TB, a bacterial infection that normally attacks patients' lungs, is largely treatable yet still infects an estimated 10 million people every year.
In 2018, it killed around 1.5 million people, according to the World Health Organization (WHO), including more than 200 000 children.
Since effective medication exists, the world's TB response is centred on testing and treating as many patients as possible.
READ MORE | Covid-19 lockdown risks 1.4 million extra TB deaths – study
People all over the globe who've recovered from the new coronavirus want to know the same thing: Am I immune, at least for a while? A new study of common coronaviruses is not exactly reassuring.
Researchers found it was "not uncommon" for people with run-of-the-mill coronaviruses (not the one that causes Covid-19) to have a repeat infection within a year.

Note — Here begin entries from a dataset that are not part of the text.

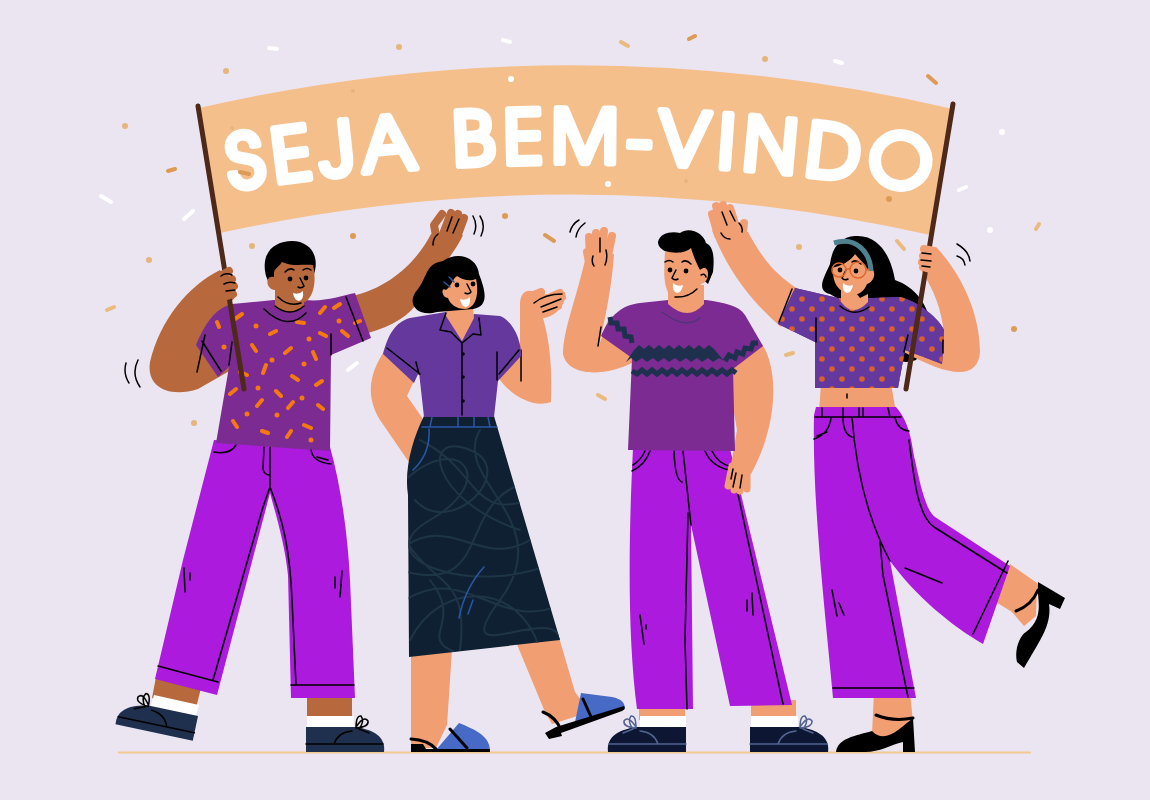
<!DOCTYPE html>
<html lang="pt">
<head>
<meta charset="utf-8">
<title>Seja bem-vindo</title>
<style>
:root{--paper:#ebe5f1;--banner:#f5bf8c;--pole:#4e2818;--tan:#b7683c;--peach:#f09e72;--violet:#ab1add;--plum:#7c2b93;--iris:#64389c;--navy:#1f304e;--deep:#0d1733;--skirt:#0f2033;--weave:#1d3545;--blue:#466ac6;--orange:#f5790f;--dot:#d9602c;--ochre:#dd9b58;--ink:#000}
html,body{margin:0;background:var(--paper);overflow:hidden}
svg{display:block;width:1150px;height:800px}
.banner{fill:var(--banner)}
.greeting{font:400 73px "TeX Gyre Adventor","Lato",sans-serif;fill:#fff;stroke:#fff;stroke-width:7;stroke-linejoin:round}
.pole{stroke:var(--pole);stroke-width:5;stroke-linecap:round}
.tan{fill:var(--tan)}.peach{fill:var(--peach)}
.violet{fill:var(--violet)}.plum{fill:var(--plum)}.iris{fill:var(--iris)}
.navy{fill:var(--navy)}.deep{fill:var(--deep)}.skirt{fill:var(--skirt)}.blue{fill:var(--blue)}.white{fill:#fff}
.line,.fingers,.weave,.flecks,.thread{fill:none;stroke-linecap:round;stroke-linejoin:round}
.line{stroke:var(--ink);stroke-width:1.5}
.fingers{stroke-width:8}
.fingers.tan{stroke:var(--tan)}.fingers.peach{stroke:var(--peach)}
.weave{stroke:var(--weave);stroke-width:2}
.thread{stroke:#2b57a8;stroke-width:1.5}
.flecks{stroke-width:4}
.lace{stroke:#5a6b9a}
</style>
</head>
<body>
<svg viewBox="0 0 1150 800" role="img" aria-label="Quatro pessoas segurando uma faixa de boas-vindas">
<defs>
  <path id="baseline" d="M228 190Q578 134 934 193"/>
  <pattern id="polka" width="20" height="20" x="7" y="4" patternUnits="userSpaceOnUse"><g fill="var(--dot)"><circle cx="5" cy="5" r="2.8"/><circle cx="15" cy="15" r="2.8"/></g></pattern>
  <g id="face">
    <circle cx="-9" cy="-6" r="2.4"/><circle cx="7" cy="-7" r="2.4"/>
    <path class="line" d="M-14 -13q5 -5 9 -2M4 -15q4 -3 8 0M1 -7l4 8q-2 3 -6 1"/>
    <path class="white" d="M-6 8q6 2 10 -2q1 9 -4 10q-5 -1 -6 -8z"/>
  </g>
  <g id="sneaker">
    <path d="M0 0H50C68 3 80 10 78 25H0z"/>
    <path class="line" d="M0 17H77M28 17q4 -12 18 -13M50 0q8 -12 12 -6q1 6 -12 7q0 -13 5 -12q4 5 -2 13l10 4" />
  </g>
  <clipPath id="skirtShape"><path d="M424 416H494L560 640L409 657L408 495C404 470 412 440 424 416z"/></clipPath>
</defs>

<rect width="1150" height="800" fill="var(--paper)"/>
<path d="M118 752.500H1031" stroke="#f3c891" stroke-width="2"/>

<g id="banner">
  <path class="banner" d="M199 108Q575 22 953 109L930 235Q575 155 220 233z"/>
  <text class="greeting" textLength="700" lengthAdjust="spacing"><textPath href="#baseline" startOffset="3">SEJA BEM-VINDO</textPath></text>
</g>

<g id="confetti">
  <g class="flecks" stroke="#fff"><path d="M269 48l8 1M503 40l7 2M835 61l7 2M101 196l10 6M184 219l9 -8M348 370l9 -7M959 190l7 -3"/></g>
  <g class="flecks" stroke="var(--ochre)"><path d="M168 171l7 -2M240 172l9 2M545 235l9 6M689 39l6 -3M928 76l8 7"/></g>
  <g class="flecks" stroke="#eabb80"><path d="M107 310l7 -3M621 42l7 4M598 395l7 4M786 355l7 -2M897 241l7 8M1036 229l3 -5"/></g>
  <g fill="#e5b57c"><circle cx="125" cy="126" r="3"/><circle cx="226" cy="71" r="3"/><circle cx="399" cy="47" r="3"/><circle cx="149" cy="260" r="3"/><circle cx="252" cy="246" r="3"/><circle cx="194" cy="423" r="3"/><circle cx="765" cy="59" r="3"/><circle cx="799" cy="247" r="3"/><circle cx="353" cy="91" r="2"/><circle cx="232" cy="128" r="2"/><circle cx="686" cy="181" r="2"/></g>
  <g fill="var(--ochre)"><circle cx="353" cy="236" r="3"/><circle cx="505" cy="216" r="3"/><circle cx="889" cy="199" r="3"/><circle cx="1014" cy="329" r="3"/></g>
  <g class="white"><circle cx="511" cy="79" r="3"/><circle cx="608" cy="184" r="3"/><circle cx="1002" cy="132" r="3"/><circle cx="990" cy="230" r="3"/></g>
</g>

<g id="motion-marks" class="line">
  <path d="M126 363q-3 11 3 20M138 360q-7 14 2 27M473 216q5 9 1 18M480 216q6 9 1 20M570 232q2 -8 9 -12M576 237q1 -8 9 -14M957 256q7 2 8 9M957 244q12 7 13 17"/>
</g>

<g id="man-with-pole">
  <path class="tan" d="M352 296C390 288 418 260 431 234L463 235C452 258 436 272 420 299C410 316 392 326 368 333z"/>
  <path class="fingers tan" d="M436 236L434 225L442 214M443 234L451 213M450 235L458 214M457 237L464 218"/>
  <path class="line" d="M433 245q0 -7 5 -11M452 217l-5 14M459 219l-6 14"/>
  <path class="tan" d="M220 270C188 286 160 320 150 362C146 388 170 398 198 389L240 365L204 335L236 296z"/>
  <path class="tan" d="M156 677L201 688L196 708L152 698zM307 692H352V718H307z"/>
  <path class="white" d="M154 695L199 705L195 719L150 709zM307 716H354V729H307z"/>
  <use href="#sneaker" class="navy" transform="matrix(-.99 -.21 -.21 .99 198 716)"/>
  <use href="#sneaker" class="navy" x="306" y="727"/>
  <path class="violet" d="M214 440L330 447C342 490 348 540 350 580L355 698H291L288 575C285 545 276 515 270 493L217 695L155 679L183 560z"/>
  <path class="line" d="M158 666L218 682M291 685H354M213 680L263 507L270 487V446M270 487C283 520 290 550 292 600L296 685M264 447L263 469Q264 475 270 475M214 452Q230 455 236 445M311 449Q312 462 331 464M317 457L328 460M184 568L185 592M190 573V580M335 577V588M342 571L340 597"/>
  <path class="plum" d="M232 304L274 300H305C325 302 340 296 355 293L371 338L331 355L330 451L216 443L229 367L218 377L196 345C205 324 215 308 232 304z"/>
  <g class="flecks" stroke="var(--orange)" stroke-width="3"><path d="M235 319l7 -5M270 334l6 -3M297 322l7 1M320 313l5 -6M334 308l6 -4M320 333l6 3M342 331l6 5M217 322l2 5M252 345l4 6M285 353l6 -5M313 352l3 7M240 372l7 3M263 373l3 -8M292 376l6 4M230 394l6 -5M276 391l5 5M316 385l6 -4M257 406l5 -6M288 408l5 -6M233 421l4 6M304 425l7 3M262 431l6 2M287 437l4 -6M318 405l5 4M355 323l5 -2"/></g>
  <g fill="var(--orange)"><circle cx="256" cy="326" r="2.500"/><circle cx="309" cy="339" r="2.500"/><circle cx="339" cy="321" r="2.500"/><circle cx="272" cy="360" r="2.500"/><circle cx="224" cy="347" r="2.500"/><circle cx="304" cy="364" r="2.500"/><circle cx="258" cy="388" r="2.500"/><circle cx="302" cy="398" r="2.500"/><circle cx="277" cy="415" r="2.500"/><circle cx="247" cy="414" r="2.500"/><circle cx="311" cy="440" r="2.500"/></g>
  <path class="line" d="M346 297L363 341M331 334V355M202 341L221 371M229 365L232 342M205 335L197 372"/>
  <path class="tan" d="M275 284H304V306Q290 318 275 306z"/>
  <path class="line" d="M275 306Q290 318 304 306M264 309Q288 332 306 313"/>
  <path d="M266 276C260 252 275 241 292 241C310 241 320 256 314 274L290 284L270 286z"/>
  <path class="tan" d="M274 272C276 267 280 266 282 262C293 267 302 264 313 265C317 282 314 303 298 304C286 304 279 298 276 290C265 290 265 274 274 277z"/>
  <path class="line" d="M278 297Q288 307 301 303"/>
  <use href="#face" x="299" y="285"/>
  <path class="pole" d="M198 106L244 389"/>
  <path class="fingers tan" d="M218 277L229 271M221 283L232 279M222 290L234 286M224 297L233 294"/>
  <path class="line" d="M221 276q5 -4 11 -1M224 284q5 -3 11 -1M226 291l9 -1"/>
</g>

<g id="woman-in-skirt">
  <path class="peach" d="M520 356L520 304C520 292 528 286 540 295L565 292C567 302 558 316 543 318C551 345 552 375 551 402C535 408 512 398 497 376z"/>
  <path class="fingers peach" d="M526 298L541 292M544 300L560 293M546 305L562 297M546 310L558 306"/>
  <path class="line" d="M534 303Q545 294 562 294M541 307L561 299M543 312L557 307M521 350V381"/>
  <path class="peach" d="M385 350C366 378 368 400 380 420L413 468L432 432L407 396L420 368z"/>
  <path class="peach" d="M411 650H452L447 725L436 748H411zM516 642L558 634L575 692L590 712L552 724L545 712z"/>
  <path class="blue" d="M436 750L459 723C476 730 490 736 490 751zM574 727L581 693L612 697C622 699 625 703 625 709z"/>
  <path d="M411 744H423L426 749H490V752H411zM545 733L556 727L624 706Q626 709 622 711L561 733L562 736L549 739z"/>
  <path class="line" stroke-width="3" d="M411 739Q428 740 436 749M543 712Q556 717 561 730M450 729L467 748M583 699L592 719" style="stroke-width:3"/>
  <path class="skirt" d="M424 416H494L560 640L409 657L408 495C404 470 412 440 424 416z"/>
  <g class="weave" clip-path="url(#skirtShape)"><path d="M405 480C460 430 500 480 430 520S480 600 560 560M400 550C450 510 480 570 530 540M420 440C480 470 470 520 530 500M405 600C470 560 500 640 570 600M410 640C440 580 520 580 540 650M415 500C450 540 520 470 470 450S430 500 520 530M400 530C430 590 470 570 460 650M430 580C470 630 400 640 480 660M480 430C450 480 560 520 500 600S570 590 560 650M400 570C500 600 450 490 540 480"/></g>
  <path class="thread" d="M422 427H497M432 417L430 427M458 417V427M474 417V427M488 417L490 427M429 429C430 445 426 458 413 470M484 567Q465 588 459 618M473 600L468 614"/>
  <path class="iris" d="M410 318L446 312L462 340L474 314L500 316C515 322 522 345 521 356L498 381L494 417H424L419 372L414 383L383 354C388 335 395 322 410 318z"/>
  <path class="peach" d="M447 300H472L474 318L462 341L446 316z"/>
  <path class="line" d="M446 313L440 330L451 332L462 343L473 334L481 335L479 318M462 343V415M387 348L420 374M499 374L519 350M419 374L416 362M497 380V352"/>
  <path d="M418 289C428 276 425 264 443 261C458 250 478 258 479 274C485 290 490 306 473 309L437 312C417 318 405 303 418 289z"/>
  <path class="peach" d="M446 290C452 286 452 279 457 276C464 281 471 281 476 279C479 292 477 308 465 309C456 309 450 304 448 298C441 297 441 286 446 290z"/>
  <use href="#face" x="466" y="291"/>
  <path class="thread" d="M444 282l6 5M449 277l5 5"/>
  <g><circle cx="463" cy="354" r="1.800"/><circle cx="463" cy="377" r="1.800"/><circle cx="463" cy="401" r="1.800"/></g>
</g>

<g id="man-in-striped-shirt">
  <path class="peach" d="M586 256C576 300 563 330 563 354C568 377 605 377 634 362L608 320L599 345C606 315 612 285 614 254z"/>
  <path class="fingers peach" d="M590 258L589 237M596 255L596 233M602 254L604 231M608 256L612 236M589 262L587 252"/>
  <path class="line" d="M593 256q-2 6 1 10M606 250q2 8 -1 15M600 238v14M601 327L598 346"/>
  <path class="peach" d="M639 700H685V720H639zM751 700H796V720H751z"/>
  <path class="white" d="M640 716H686V730H640zM751 716H798V730H751z"/>
  <g style="--ink:#53638f"><use href="#sneaker" class="deep" transform="matrix(-1 0 0 1 686 727)"/><use href="#sneaker" class="deep" x="750" y="727"/></g>
  <path class="violet" d="M633 448L730 449L792 705L730 706L691 525L693 709H637C628 640 628 550 633 448z"/>
  <path class="line" d="M674 451Q675 480 682 482M683 451L691 525M688 513L685 640L687 709M650 451Q645 465 632 471M645 451Q641 460 633 465M705 451Q712 468 734 471M712 451Q718 464 732 467M735 480L783 704M640 615L644 644M646 625V629M747 600V611M752 593L753 615"/>
  <path class="peach" d="M726 366L762 344C779 370 778 425 751 474L730 470L737 430z"/>
  <path class="fingers peach" style="stroke-width:7" d="M732 466L728 486M737 470L734 490M742 470L740 491M747 468L747 489"/>
  <path class="line" d="M736 473L733 487M742 475L740 488M733 469L731 479"/>
  <path class="plum" d="M640 303L668 300H706C725 303 738 305 745 315L763 346L733 369L735 451L628 450L632 358L601 336C610 315 622 305 640 303z"/>
  <path fill="var(--navy)" d="M634 350l5 -5l5 4l5 -4l5 4l5 -4l5 4l5 -4l5 4l5 -4l5 4l5 -4l5 4l5 -4l5 4l5 -4l5 4l10 12l-5 -3l-6 4l-5 -4l-6 4l-5 -4l-6 4l-5 -4l-6 4l-5 -4l-6 4l-5 -4l-6 4l-5 -4l-6 4l-5 -4l-6 4l-5 -4l-5 4z"/>
  <path fill="none" stroke="var(--navy)" stroke-width="5" d="M632 371l5 3l5 -4l5 4l5 -4l5 4l5 -4l5 4l5 -4l5 4l5 -4l5 4l5 -4l5 4l5 -4l5 4l5 -4l5 4l5 -4l5 4l5 -4l4 3M610 317l1 6l6 0l1 6l6 0l1 7l6 1l1 6M725 361l4 -6l6 3l2 -6l6 2l2 -6l6 1l2 -6l5 0"/>
  <path class="peach" d="M668 285H704V304Q688 322 668 304z"/>
  <path class="line lace" d="M662 312Q685 330 700 318" style="stroke:#4d3576"/>
  <path d="M658 242C660 233 671 231 680 233C690 226 704 234 706 243C715 247 714 262 713 272L708 284L692 270L684 254C676 256 658 252 658 242z"/>
  <path class="peach" d="M665 251C675 254 686 253 691 248C694 258 697 264 700 270C710 262 711 282 701 284C697 296 688 302 674 298C662 292 664 270 665 251z"/>
  <path class="line" d="M675 297Q688 298 697 289M701 275q4 -2 5 2"/>
  <use href="#face" transform="matrix(-1 0 0 1 677 277)"/>
</g>

<g id="woman-with-pole">
  <path d="M855 236C882 234 892 262 895 280C925 290 945 330 916 360C895 368 880 350 890 330L830 294C815 290 825 276 830 264C832 248 840 237 855 236z"/>
  <path class="peach" d="M712 230C728 272 752 302 781 327L800 290C776 276 762 258 748 232z"/>
  <path class="fingers peach" d="M718 235L712 214M723 231L716 206M730 229L723 205M737 230L730 208M743 232L744 223"/>
  <path class="line" d="M721 233q3 6 9 6M742 232q1 -5 -3 -9M722 212l5 13M730 211l5 10"/>
  <path class="peach" d="M920 264L936 247C960 272 980 312 980 352C978 380 950 378 900 350L932 318L944 335C942 310 934 290 922 272z"/>
  <path class="peach" d="M821 384H891L896 412H819z"/>
  <path class="peach" d="M1010 564L1037 583L1036 616L1024 626L1012 612L996 602zM874 692H910L913 722C900 740 880 742 872 734z"/>
  <path d="M1038 582L1065 598L1060 609L1049 604C1052 625 1040 640 1024 668L1017 662C1014 650 1020 635 1026 632C1046 617 1036 598 1038 582zM836 752C838 738 855 736 872 731C885 745 900 728 913 718L915 752H903V742C890 745 880 752 865 752z"/>
  <path class="line" style="stroke-width:3" d="M1016 611Q1032 605 1038 590M876 715Q893 722 913 718"/>
  <path class="violet" d="M816 407H896C912 425 912 450 915 460C922 495 928 512 935 517L1010 566L983 644C950 625 915 595 890 561L916 698H833C825 610 812 500 814 415z"/>
  <path class="line" d="M815 417H901M822 408V417M843 408V417M859 408V417M863 408V417M888 408L890 417M852 417C856 470 868 520 890 561M843 417Q843 434 852 437M831 418Q829 434 814 439M827 432L817 436M895 418Q898 430 909 431M909 440C914 480 918 516 934 527L1007 573M1008 561L973 634M880 541L883 575L908 697M833 688H914M832 590L837 616M839 603L844 615M905 568L942 583M847 394V398"/>
  <g id="crop-top">
    <path id="topShape" class="iris" d="M795 288L838 298H872L900 297C920 302 940 320 944 330L942 364L905 350L898 388H815V342L778 324z"/>
    <use href="#topShape" style="fill:url(#polka)"/>
    <path d="M795 288L838 298H872L900 297C920 302 940 320 944 330L942 364L905 350L898 388H815V342L778 324z" fill="url(#polka)"/>
  </g>
  <path class="line" d="M816 318V342M943 340V353M904 352L908 335M792 289L779 322"/>
  <path class="peach" d="M841 284H868V302Q853 318 841 302z"/>
  <path class="line" d="M840 306Q854 318 869 307"/>
  <path d="M832 262C838 246 866 240 874 262L876 290L860 298z"/>
  <path class="peach" d="M833 265C842 266 850 261 855 254C860 260 865 264 868 270C877 266 876 282 867 284C863 294 855 297 846 293C835 289 832 278 833 265z"/>
  <path d="M830 266C834 250 850 246 858 250C851 260 844 266 830 268z"/>
  <path fill="none" stroke="#4f8291" stroke-width="5" d="M834 243C856 236 870 252 871 271"/>
  <use href="#face" transform="matrix(-1 0 0 1 847 277)"/>
  <g fill="none" stroke="#e0672c" stroke-width="1.500"><circle cx="839" cy="270" r="7"/><circle cx="858" cy="270" r="8"/><path d="M846 269h4M866 269l4 1"/></g>
  <path class="pole" d="M953 104L906 389"/>
  <path class="fingers peach" d="M924 249L934 251M923 256L937 256M922 262L936 263M923 267L933 270"/>
  <path class="line" d="M922 253l9 1M921 260l10 1M922 266l8 1"/>
</g>
</svg>
</body>
</html>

Of 86 New York City residents infected with those coronaviruses, 12 tested positive for the same bug again.
A big caveat is, the study looked only at the four coronaviruses that are endemic in humans – the kinds that cause nothing worse than cold symptoms.
"They're kind of wimpy," said researcher Jeffrey Shaman, a professor of environmental health sciences at Columbia University Mailman School of Public Health. "People rarely have to go to the doctor for these infections."
READ MORE | Can survivors get reinfected with coronavirus?
Because people who receive a donor kidney are often on immune-suppressing medications, they're at extremely high risk of dying if Covid-19 strikes, a new report warns.
The study, from doctors at Montefiore Medical Center in hard-hit New York City, looked at outcomes for 36 kidney transplant patients diagnosed with Covid-19 between 16 March and 1 April.
Nearly a third of these patients died from their infection with the new coronavirus, and in most cases, Covid-19 worsened rapidly, according to a team of Montefiore physicians led by Dr Enver Akalin.
Thirty-nine percent of patients needed to be put on a mechanical ventilator, and nearly two-thirds (64%) of those ventilated patients died.
READ MORE | Kidney transplant patients at high risk of fatal Covid-19
HEALTH TIPS (as recommended by the NICD and WHO)
• Maintain physical distancing – stay at least one metre away from somebody who is coughing or sneezing
• Practise frequent hand-washing, especially after direct contact with ill people or their environment
• Avoid touching your eyes, nose and mouth, as your hands touch many surfaces and could potentially transfer the virus
• Practise respiratory hygiene – cover your mouth with your bent elbow or tissue when you cough or sneeze. Remember to dispose the tissue immediately after use.